I'm amazed at how often patients will pay a bill they shouldn't pay from their medical provider just because they were billed. It happens more often than you think and by people that come from all walks of life, including the highly educated.
So how does this happen? While the process is somewhat easy to define, the attitudes that allow it to happen are not.
I'd like to talk about process first as the big assumption is that doctor's bill their patients erroneously in error to make money. That's just not the case the large majority of the time.
When an insurance company pays a claim, they will send a detail of the payment called an EOB or EOP -- Explanation Of Benefits or Explanation of Payment. Most of the times, there will be several hundred claims included in one EOB. The lists of charges, write offs, payments, and patient responsibility will be in column format. Each insurance company uses their own format and wording so it's difficult to get in a routine for posting payments when they're all different.
Sometimes what happens is that a poster will post the write off as the patient responsibility leaving a balance that is higher than what the true patient responsibility is. Other times it may be a simple transposition of numbers. Either of these can result in an incorrect balance that's billed to the patient in error.

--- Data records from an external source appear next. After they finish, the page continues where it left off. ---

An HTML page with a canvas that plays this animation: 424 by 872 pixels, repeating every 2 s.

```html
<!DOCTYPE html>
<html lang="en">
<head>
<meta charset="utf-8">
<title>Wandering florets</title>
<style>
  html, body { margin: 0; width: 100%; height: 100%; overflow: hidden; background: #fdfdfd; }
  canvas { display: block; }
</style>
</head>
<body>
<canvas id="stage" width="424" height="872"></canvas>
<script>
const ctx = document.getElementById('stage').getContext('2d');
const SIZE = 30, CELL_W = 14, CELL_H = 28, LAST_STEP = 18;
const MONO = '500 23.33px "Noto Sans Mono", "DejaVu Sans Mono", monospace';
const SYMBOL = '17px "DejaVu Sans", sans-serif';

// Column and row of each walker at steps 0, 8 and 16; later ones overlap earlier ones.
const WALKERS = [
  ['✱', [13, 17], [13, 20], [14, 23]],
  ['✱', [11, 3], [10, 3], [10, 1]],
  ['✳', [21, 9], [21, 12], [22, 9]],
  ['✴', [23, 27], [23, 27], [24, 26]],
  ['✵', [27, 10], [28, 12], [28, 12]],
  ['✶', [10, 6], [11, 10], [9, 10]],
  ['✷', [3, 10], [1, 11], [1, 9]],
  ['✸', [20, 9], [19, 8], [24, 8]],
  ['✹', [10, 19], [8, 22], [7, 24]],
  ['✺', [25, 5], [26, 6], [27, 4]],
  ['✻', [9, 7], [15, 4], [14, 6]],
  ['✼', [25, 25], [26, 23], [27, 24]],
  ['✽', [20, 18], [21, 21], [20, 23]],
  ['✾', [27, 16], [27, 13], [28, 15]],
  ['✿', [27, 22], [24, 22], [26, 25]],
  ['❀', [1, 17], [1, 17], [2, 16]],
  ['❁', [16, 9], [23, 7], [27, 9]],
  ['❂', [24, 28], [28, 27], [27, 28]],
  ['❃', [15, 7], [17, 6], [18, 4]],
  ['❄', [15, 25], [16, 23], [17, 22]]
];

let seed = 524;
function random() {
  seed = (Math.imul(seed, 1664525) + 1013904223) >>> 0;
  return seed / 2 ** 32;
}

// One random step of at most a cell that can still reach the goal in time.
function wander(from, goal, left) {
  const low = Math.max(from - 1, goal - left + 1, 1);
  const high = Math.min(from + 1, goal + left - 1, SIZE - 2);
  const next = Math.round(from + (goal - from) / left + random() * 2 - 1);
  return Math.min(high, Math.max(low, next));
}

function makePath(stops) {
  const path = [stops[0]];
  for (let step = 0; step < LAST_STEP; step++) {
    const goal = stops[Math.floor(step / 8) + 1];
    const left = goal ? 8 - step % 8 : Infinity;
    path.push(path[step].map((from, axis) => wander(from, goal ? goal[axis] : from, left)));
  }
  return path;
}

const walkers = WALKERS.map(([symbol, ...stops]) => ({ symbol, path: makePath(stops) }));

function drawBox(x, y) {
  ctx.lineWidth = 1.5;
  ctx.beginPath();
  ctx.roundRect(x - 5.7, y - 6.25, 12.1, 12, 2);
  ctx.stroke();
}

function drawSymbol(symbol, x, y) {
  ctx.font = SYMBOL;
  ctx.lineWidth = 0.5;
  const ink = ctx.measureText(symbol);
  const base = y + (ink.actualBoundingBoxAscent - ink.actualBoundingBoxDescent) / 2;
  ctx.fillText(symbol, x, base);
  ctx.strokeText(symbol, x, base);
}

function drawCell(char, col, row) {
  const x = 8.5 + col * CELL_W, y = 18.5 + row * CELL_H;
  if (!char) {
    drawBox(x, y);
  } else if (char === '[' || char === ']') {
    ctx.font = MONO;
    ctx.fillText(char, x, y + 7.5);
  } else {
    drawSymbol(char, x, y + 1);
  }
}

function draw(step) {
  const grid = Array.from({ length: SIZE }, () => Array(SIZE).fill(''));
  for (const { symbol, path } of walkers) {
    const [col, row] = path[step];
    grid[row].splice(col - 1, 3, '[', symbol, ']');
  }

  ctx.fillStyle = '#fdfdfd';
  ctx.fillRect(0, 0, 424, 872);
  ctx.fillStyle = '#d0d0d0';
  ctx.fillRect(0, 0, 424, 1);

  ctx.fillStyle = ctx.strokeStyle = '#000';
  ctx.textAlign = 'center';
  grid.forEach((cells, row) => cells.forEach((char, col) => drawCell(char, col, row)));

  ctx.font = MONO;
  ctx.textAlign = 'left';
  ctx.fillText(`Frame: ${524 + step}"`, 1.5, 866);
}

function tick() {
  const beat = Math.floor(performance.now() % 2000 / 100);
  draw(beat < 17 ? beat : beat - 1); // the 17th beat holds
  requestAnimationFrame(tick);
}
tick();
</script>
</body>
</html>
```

When you're trying to work though hundreds of claims in a day and trying to follow the different formats, keying errors such as these are likely to happen. It's just a fact of a asystem that is set up to handle a massive amounts of information that flows back and forth.
Some offices may have software in place to catch errors such as this, however when the main focus is bringing money in and keeping your head above water, posting errors often fall to the wayside and are put on the back burner. They're just not a high prority when insurance companies have deadlines.

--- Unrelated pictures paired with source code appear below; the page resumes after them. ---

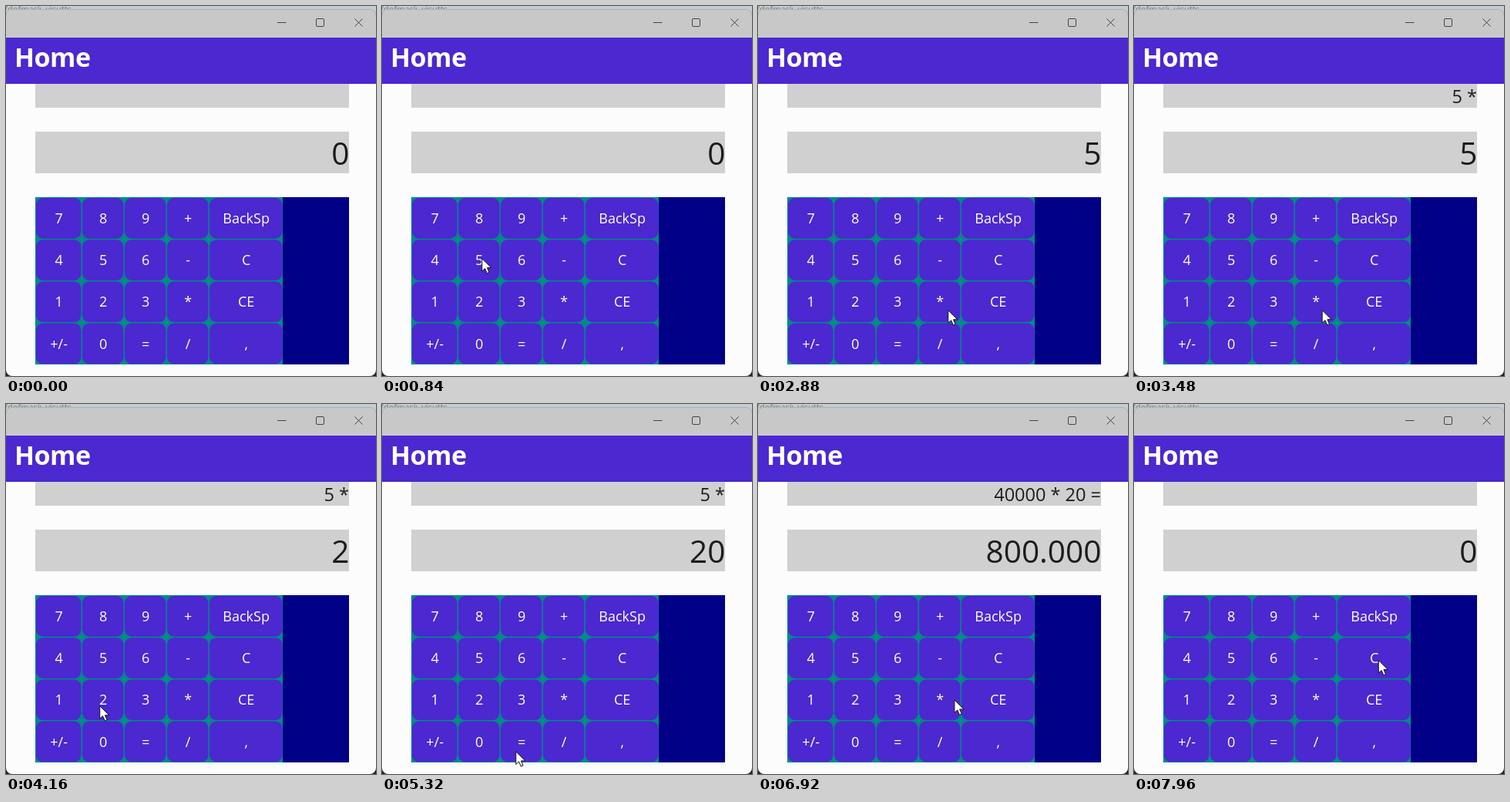
An HTML page that plays this animation: 480 px wide and 480 px high, repeating every 8 s.

```html
<!DOCTYPE html>
<html lang="en">
<head>
<meta charset="utf-8">
<title>Calculator</title>
<style>
  html, body { margin: 0; width: 100%; height: 100%; overflow: hidden; background: #fcfcfc; }
  svg { display: block; width: 100%; height: 100%; }
  text { font-family: "Open Sans", "Noto Sans", sans-serif; }
  .key { font-size: 18px; fill: #fff; text-anchor: middle; }
  .out { fill: #1c1c1c; text-anchor: end; }
</style>
</head>
<body>
<svg viewBox="0 0 480 480">
  <rect width="480" height="480" fill="#222"/>
  <rect width="480" height="20" fill="#c3cdd2"/>
  <text x="-2" y="8" font-size="11" fill="#777">/dofmask_visutts</text>
  <rect y="4.5" width="480" height="475.5" rx="8" fill="#fcfcfc"/>
  <path d="M0 41V12.5Q0 4.5 8 4.5H472Q480 4.5 480 12.5V41Z" fill="#c8c8c8"/>
  <path d="M0 12.5Q0 4.5 8 4.5H472Q480 4.5 480 12.5" fill="none" stroke="#a9b0b3"/>
  <path d="M352 21.5H363.5M452.5 16.5L462.5 26.5M462.5 16.5L452.5 26.5" stroke="#444" fill="none"/>
  <rect x="402.5" y="16.5" width="10" height="10" rx="1.5" stroke="#444" fill="none"/>
  <rect y="41" width="480" height="60" fill="#4b28d0"/>
  <text x="11" y="79" font-size="34" font-weight="700" letter-spacing="-.5" fill="#fff">Home</text>
  <path d="M38 101H445V132H38ZM38 163H445V217H38Z" fill="#d0d0d0"/>
  <text id="history" class="out" x="445" y="125.5" font-size="23.5"></text>
  <text id="display" class="out" x="445.3" y="205.5" font-size="40.5"></text>
  <rect x="38" y="248" width="407" height="217" fill="#000087"/>
  <rect x="38" y="248" width="321" height="217" fill="#00898a"/>
  <g id="keys"></g>
  <path id="cursor" d="M0 0V16.5L3.8 13L6.5 19.2L9.3 18L6.7 12H12Z" fill="#fff" stroke="#111" stroke-linejoin="round"/>
</svg>
<script>
const $ = id => document.getElementById(id);
const LOOP = 8000, TRAVEL = 480, PAUSE = 80;
const GAP = 1.5, KEY_HEIGHT = 52.7;

const rows = ["7 8 9 + BackSp", "4 5 6 - C", "1 2 3 * CE", "+/- 0 = / ,"];
const widths = [58.5, 53.5, 53.5, 53.5, 94.5];
const centers = {};

function add(tag, attrs, label = "") {
  const el = document.createElementNS("http://www.w3.org/2000/svg", tag);
  for (const name in attrs) el.setAttribute(name, attrs[name]);
  el.textContent = label;
  $("keys").append(el);
}

rows.forEach((row, r) => {
  const y = 249 + r * (KEY_HEIGHT + GAP);
  let x = 39;
  row.split(" ").forEach((label, c) => {
    const width = widths[c];
    centers[label] = [x + width / 2, y + KEY_HEIGHT / 2];
    add("rect", { x, y, width, height: KEY_HEIGHT, rx: 9, fill: "#4b28d0" });
    add("text", { class: "key", x: x + width / 2 + 0.4, y: y + 33 }, label);
    x += width + GAP;
  });
});

const cleared = { value: "0", history: "", fresh: true };

function press(state, key) {
  const { value, left, right, fresh } = state;
  if (key === "C") return cleared;
  if (key === "*") return { value, left: value, history: `${value} *`, fresh: true };
  if (key === "=") {
    const a = right ? value : left, b = right || value;
    return { value: String(a * b), right: b, history: `${a} * ${b} =`, fresh: true };
  }
  return { ...state, value: fresh ? key : value + key, fresh: false };
}

// Key, time of press, pointer offset from the key's centre
const clicks = [["5", 1760, 4, -2], ["*", 3360, 11, 11], ["2", 4150, -4, 8], ["0", 4760, -4, 9]];
for (let i = 0; i < 4; i++) clicks.push(["=", 5440 + i * 380, -7, 13]);
clicks.push(["C", 7560, 6, 3]);

// The pointer leaves for each key shortly after the previous press
let state = cleared, leave = PAUSE, from = [150, 482];
const states = [{ ...state, time: 0 }];
const moves = clicks.map(([key, time, dx, dy]) => {
  const [x, y] = centers[key];
  const move = { time: leave, from, to: [x + dx, y + dy] };
  state = press(state, key);
  states.push({ ...state, time });
  leave = time + PAUSE;
  from = move.to;
  return move;
});

const latest = (list, t) => list.filter(item => item.time <= t).pop() || list[0];
const smooth = u => u * u * (3 - 2 * u);

function draw(t) {
  const { value, history } = latest(states, t);
  $("history").textContent = history;
  $("display").textContent = Number(value).toLocaleString("de-DE");

  const { time, from, to } = latest(moves, t);
  const u = smooth(Math.max(0, Math.min(1, (t - time) / TRAVEL)));
  const [x, y] = from.map((v, i) => v + (to[i] - v) * u);
  $("cursor").setAttribute("transform", `translate(${x} ${y})`);
}

const began = performance.now();
function tick() {
  draw((performance.now() - began) % LOOP);
  requestAnimationFrame(tick);
}
tick();
</script>
</body>
</html>
```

Most of the time, patients will pay without questioning because they just don't want the hassle of having to pull out their insurance paperwork and compare it to the statement. Besides, it's confusing!They figure that the provider's office is on top of what they should be billed. This is just simply not true and the result is that patients often pay for things they shouldn't.
So how do you avoid paying for something that you should be? First of all, no one has more time to look after your pocketbook than you do. Yes, it requires some effort on your behalf but it's your money so invest the time.

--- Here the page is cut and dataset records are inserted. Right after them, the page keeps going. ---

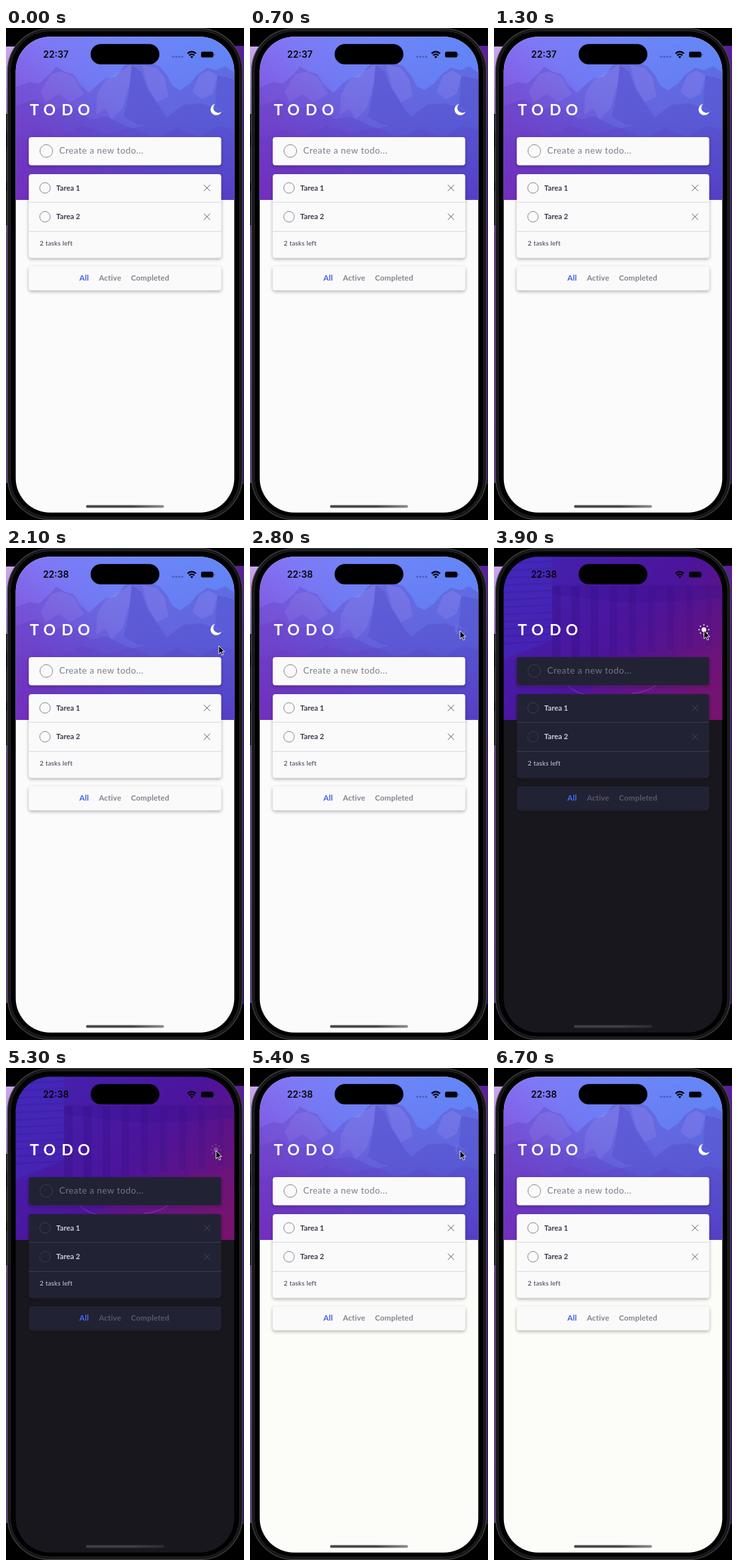
An HTML page for the animation above (8200 ms loop, 360 by 744 pixels).

```html
<!DOCTYPE html>
<html lang="en">
<head>
<meta charset="utf-8">
<title>Todo</title>
<style>
html, body { margin: 0; width: 100%; height: 100%; overflow: hidden; background: #000; }
svg { display: block; width: 100vw; height: 100vh; }
text { font-family: Lato, sans-serif; fill: var(--text); }
#app {
  --card: #fafafb; --text: #393a4f; --soft: #7c7d8a; --line: #d9d9de; --ring: #85868e;
  --cross: #5b5c66; --accent: #3d62dc; --tab: #84858f; --bar: #48484b; --barEnd: #8d8d90;
}
#app.dark {
  --card: #232136; --text: #cbcce2; --soft: #73758c; --line: #3a394e; --ring: #3c3b51;
  --cross: #454459; --accent: #3e70f2; --tab: #56566e; --bar: #3f3f47; --barEnd: #2c2c33;
}
.card { fill: var(--card); }
.line { stroke: var(--line); }
.ring { fill: none; stroke: var(--ring); }
.cross { fill: none; stroke: var(--cross); }
.tab { font-size: 11.7px; font-weight: 700; letter-spacing: .1px; fill: var(--tab); }
</style>
</head>
<body>
<svg viewBox="0 0 360 744" preserveAspectRatio="none">
  <defs>
    <clipPath id="screen"><rect x="14.7" y="13.3" width="330.6" height="719.4" rx="52"/></clipPath>
    <clipPath id="head"><rect x="14" y="13" width="332" height="247"/></clipPath>
    <linearGradient id="sky" x1="0" y1="0" x2="1" y2="0">
      <stop offset="0" stop-color="#8574f5"/><stop offset=".45" stop-color="#7184f8"/><stop offset="1" stop-color="#6288f8"/>
    </linearGradient>
    <linearGradient id="dusk" x1="0" y1="0" x2="0" y2="1">
      <stop offset="0" stop-color="#5b3ccc" stop-opacity="0"/><stop offset=".5" stop-color="#553cc8" stop-opacity=".2"/>
      <stop offset="1" stop-color="#5434bf" stop-opacity=".72"/>
    </linearGradient>
    <linearGradient id="warm" x1="0" y1="1" x2=".55" y2=".5">
      <stop offset="0" stop-color="#8424b8" stop-opacity=".6"/><stop offset="1" stop-color="#8424b8" stop-opacity="0"/>
    </linearGradient>
    <linearGradient id="night" x1="0" y1=".2" x2="1" y2=".9">
      <stop offset="0" stop-color="#4322b0"/><stop offset=".5" stop-color="#4c149b"/><stop offset="1" stop-color="#74136c"/>
    </linearGradient>
    <linearGradient id="leftEdge" x1="0" y1="0" x2="0" y2="1">
      <stop offset="0" stop-color="#cda6f0"/><stop offset=".12" stop-color="#a57cc9"/>
      <stop offset=".4" stop-color="#6a4585"/><stop offset="1" stop-color="#654181"/>
    </linearGradient>
    <linearGradient id="rightEdge" x1="0" y1="0" x2="0" y2="1">
      <stop offset="0" stop-color="#5b1f9c"/><stop offset=".2" stop-color="#40156f"/><stop offset="1" stop-color="#34105c"/>
    </linearGradient>
    <filter id="shadow" x="-10%" y="-20%" width="120%" height="150%">
      <feDropShadow dx="0" dy="2" stdDeviation="2.5" flood-color="#222" flood-opacity=".35"/>
    </filter>
  </defs>

  <rect width="360" height="744"/>
  <path fill="url(#leftEdge)" d="M0 28H30V688H0Z"/>
  <path fill="url(#rightEdge)" d="M330 27H360V690H330Z"/>
  <path fill="#09090b" d="M0 130H4V298H0Z"/>
  <path fill="#1b1b1e" d="M0 131H2V158H0ZM0 180H2V233H0ZM0 246H2V297H0Z"/>
  <rect x="2.5" y=".8" width="355" height="742.5" rx="64" fill="#161618" stroke="#47484b" stroke-width="1.2"/>
  <rect x="6.5" y="4.5" width="347" height="735" rx="60" fill="#000" stroke="#262729"/>

  <g id="app">
    <linearGradient id="bar">
      <stop offset="0" style="stop-color:var(--bar)"/><stop offset=".6" style="stop-color:var(--bar)"/>
      <stop offset="1" style="stop-color:var(--barEnd)"/>
    </linearGradient>
    <g clip-path="url(#screen)">
      <rect id="page" x="14" y="13" width="332" height="720"/>
      <g id="day" clip-path="url(#head)">
        <rect x="14" y="13" width="332" height="247" fill="url(#sky)"/>
        <path fill="#5b45c0" opacity=".36" d="M14 90L34 82 50 84 66 70 76 58 88 66 102 70 112 86 126 98 140 84 152 76 166 74 178 58 190 49 204 53 218 52 232 58 244 72 252 88 264 94 278 84 290 70 304 60 318 64 332 58 346 68V260H14Z"/>
        <g fill="#aaa0f4" opacity=".24">
          <path d="M68 70L84 66 102 73 118 100 96 112 80 100 60 112 52 96Z"/>
          <path d="M150 79L178 62 190 55 188 82 176 122 160 138 150 122 136 132 138 100Z"/>
          <path d="M206 56L228 60 240 76 246 104 228 112 214 88Z"/>
          <path d="M292 72L306 64 320 72 312 100 296 108 282 96Z"/>
        </g>
        <g fill="#4432ae" opacity=".22">
          <path d="M190 56L204 66 214 92 230 116 244 136 226 150 200 146 178 134 186 98Z"/>
          <path d="M14 118L44 108 70 124 96 116 128 138 152 134 190 152 232 144 268 116 296 114 346 132V260H14Z"/>
          <path d="M320 72L346 78V134L316 118Z"/>
        </g>
        <path fill="#4a36b4" opacity=".16" d="M14 168L52 154 82 164 116 148 154 160 188 150 226 166 258 152 294 165 322 148 346 154V260H14Z"/>
        <rect x="14" y="13" width="332" height="247" fill="url(#dusk)"/>
        <rect x="14" y="13" width="332" height="247" fill="url(#warm)"/>
      </g>
      <g id="nightScene" clip-path="url(#head)">
        <rect x="14" y="13" width="332" height="247" fill="url(#night)"/>
        <path fill="#4531c6" opacity=".4" d="M14 13H88V140L14 168Z"/>
        <path fill="#300c80" opacity=".2" d="M88 56H346V76L210 84 88 70Z"/>
        <g id="columns" fill="#2b0c78"></g>
        <path fill="#8c1679" opacity=".16" d="M90 260L190 178 346 150V260Z"/>
        <path fill="none" stroke="#9b5cae" opacity=".6" d="M111 207Q122 219 137 221M208 220Q232 218 246 207"/>
      </g>

      <text x="36 56.5 84 108.5" y="132" style="font-size:23px;font-weight:700;fill:#fff">TODO</text>

      <g filter="url(#shadow)">
        <rect class="card" x="34.5" y="165" width="291" height="42.5" rx="4"/>
        <rect class="card" x="34.5" y="221" width="291" height="126.5" rx="4"/>
        <rect class="card" x="34.5" y="360.5" width="291" height="36" rx="4"/>
      </g>
      <circle class="ring" cx="61" cy="186" r="9.6"/>
      <text x="80.5" y="190" style="font-size:13.4px;fill:var(--soft);letter-spacing:.5px">Create a new todo...</text>
      <g id="rows"></g>
      <path class="line" d="M34.5 263.5H325.5M34.5 307.5H325.5"/>
      <text x="51" y="328.5" style="font-size:10px;letter-spacing:.15px">2 tasks left</text>
      <text class="tab" x="111" y="382" style="fill:var(--accent)">All</text>
      <text class="tab" x="140.5" y="382">Active</text>
      <text class="tab" x="189" y="382">Completed</text>
      <rect x="121" y="721.5" width="118" height="4" rx="2" fill="url(#bar)"/>
    </g>

    <rect x="128" y="24.3" width="104" height="30.8" rx="15.4"/>
    <text id="clock" x="75.5" y="45" text-anchor="middle" style="font:600 13.8px Inter,sans-serif;fill:#050508"></text>
    <g id="dots" fill="#303a88" opacity=".55">
      <circle cx="253" cy="43.5" r="1.5"/><circle cx="257.5" cy="43.5" r="1.5"/>
      <circle cx="262" cy="43.5" r="1.5"/><circle cx="266.5" cy="43.5" r="1.5"/>
    </g>
    <g fill="none" stroke="#050508" stroke-width="2.3">
      <path d="M274.6 38.6Q281 32.8 287.4 38.6M277 41.5Q281 38 285 41.5"/>
      <path fill="#050508" stroke="none" d="M278.6 43.3Q281 41.5 283.4 43.3L281 45.9Z"/>
    </g>
    <rect x="295" y="35.8" width="18.6" height="8.8" rx="2.7" fill="#050508"/>
    <path d="M314.7 38.5Q316.4 40.2 314.7 41.9Z" fill="#050508"/>

    <g id="icon" fill="#fff">
      <path id="moon" d="M316.3 114.8A8.6 8.6 0 1 0 326 126.4A7.5 7.5 0 0 1 316.3 114.8Z"/>
      <g id="sun"><circle cx="317.5" cy="123.5" r="3.5"/><g id="rays"></g></g>
    </g>
  </g>
  <path id="cursor" d="M0 0V12.2L2.9 9.6 4.9 14.2 7 13.3 5 8.8H8.7Z" fill="#000" stroke="#fff" stroke-width=".9" stroke-linejoin="round"/>
</svg>
<script>
const LOOP = 8200, STEP = 100;
const get = id => document.getElementById(id);
const show = (id, on) => get(id).setAttribute('display', on ? 'inline' : 'none');
const clamp = v => Math.max(0, Math.min(1, v));
const mix = (a, b, k) => a + (b - a) * k;

get('rows').innerHTML = [241.8, 285.4].map((y, i) => `
  <circle class="ring" cx="59" cy="${y}" r="8"/>
  <text x="76" y="${y + 3.7}" style="font-size:11.2px;font-weight:700">Tarea ${i + 1}</text>
  <path class="cross" d="M299.3 ${y - 4.7}l9.4 9.4m0-9.4l-9.4 9.4"/>`).join('');

get('rays').innerHTML = Array.from({ length: 8 }, (_, i) =>
  `<circle cx="317.5" cy="116.2" r="1" transform="rotate(${i * 45} 317.5 123.5)"/>`).join('');

// Receding colonnade
let posts = '';
for (let i = 0; i < 9; i++) {
  const x = 88 + i * 29, w = 13 - i * .5;
  posts += `<path opacity="${.26 - i * .018}" d="M${x} 58h${w}V${172 - i * 3}h${-w}Z"/>`;
}
for (let y = 22; y < 145; y += 11) posts += `<path opacity=".16" d="M14 ${y}L88 ${y - 3}v2L14 ${y + 3}Z"/>`;
get('columns').innerHTML = posts;

// Touch feedback: dims on press, returns after release
function iconAlpha(t) {
  if (t >= 2800 && t < 2900) return .08;
  if (t >= 2900 && t < 3100) return mix(.42, 1, clamp((t - 2900) / 200));
  if (t >= 5300 && t < 5400) return .22;
  if (t >= 5400 && t < 5600) return mix(.06, 1, clamp((t - 5400) / 200));
  return 1;
}

function cursorAt(t) {
  if (t < 1500 || t >= 6700) return null;
  if (t >= 6600) return [327, 144];
  const k = 1 - (1 - clamp((t - 1500) / 1200)) ** 3;
  return [mix(351, 317.7, k), mix(308, 125, k)];
}

function draw(time) {
  const t = Math.floor(time % LOOP / STEP) * STEP;
  const dark = t >= 2900 && t < 5400;
  get('app').setAttribute('class', dark ? 'dark' : '');
  get('page').setAttribute('fill', dark ? '#17171d' : t < 5400 ? '#fbfbfb' : '#fcfdf8');
  show('day', !dark);
  show('nightScene', dark);
  show('dots', !dark);
  show('moon', !dark);
  show('sun', dark);
  get('icon').setAttribute('opacity', iconAlpha(t));
  get('clock').textContent = t < 2000 ? '22:37' : '22:38';
  const pos = cursorAt(t);
  show('cursor', pos);
  if (pos) get('cursor').setAttribute('transform', `translate(${pos})`);
}

const start = performance.now();
function tick() {
  draw(performance.now() - start);
  requestAnimationFrame(tick);
}
draw(0);
requestAnimationFrame(tick);
</script>
</body>
</html>
```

Be sure to keep your Insurance EOB's so that you can compare your medical provider's bill to what your EOB is stating you owe. Verify that the charges and the write offs are the same as well as the amount that the insurance company states you owe. The statement from your doctor should mirror your EOB.
If you see any discrepancies, call the doctor's billing office and ask them to review your account. Have your EOB and bill in hand along with a calculator. The call will go much smoother if you have the information to help the billing staff find your account easily. When explaining your reason for calling, be brief but specific about the issue and how you think the error occurred.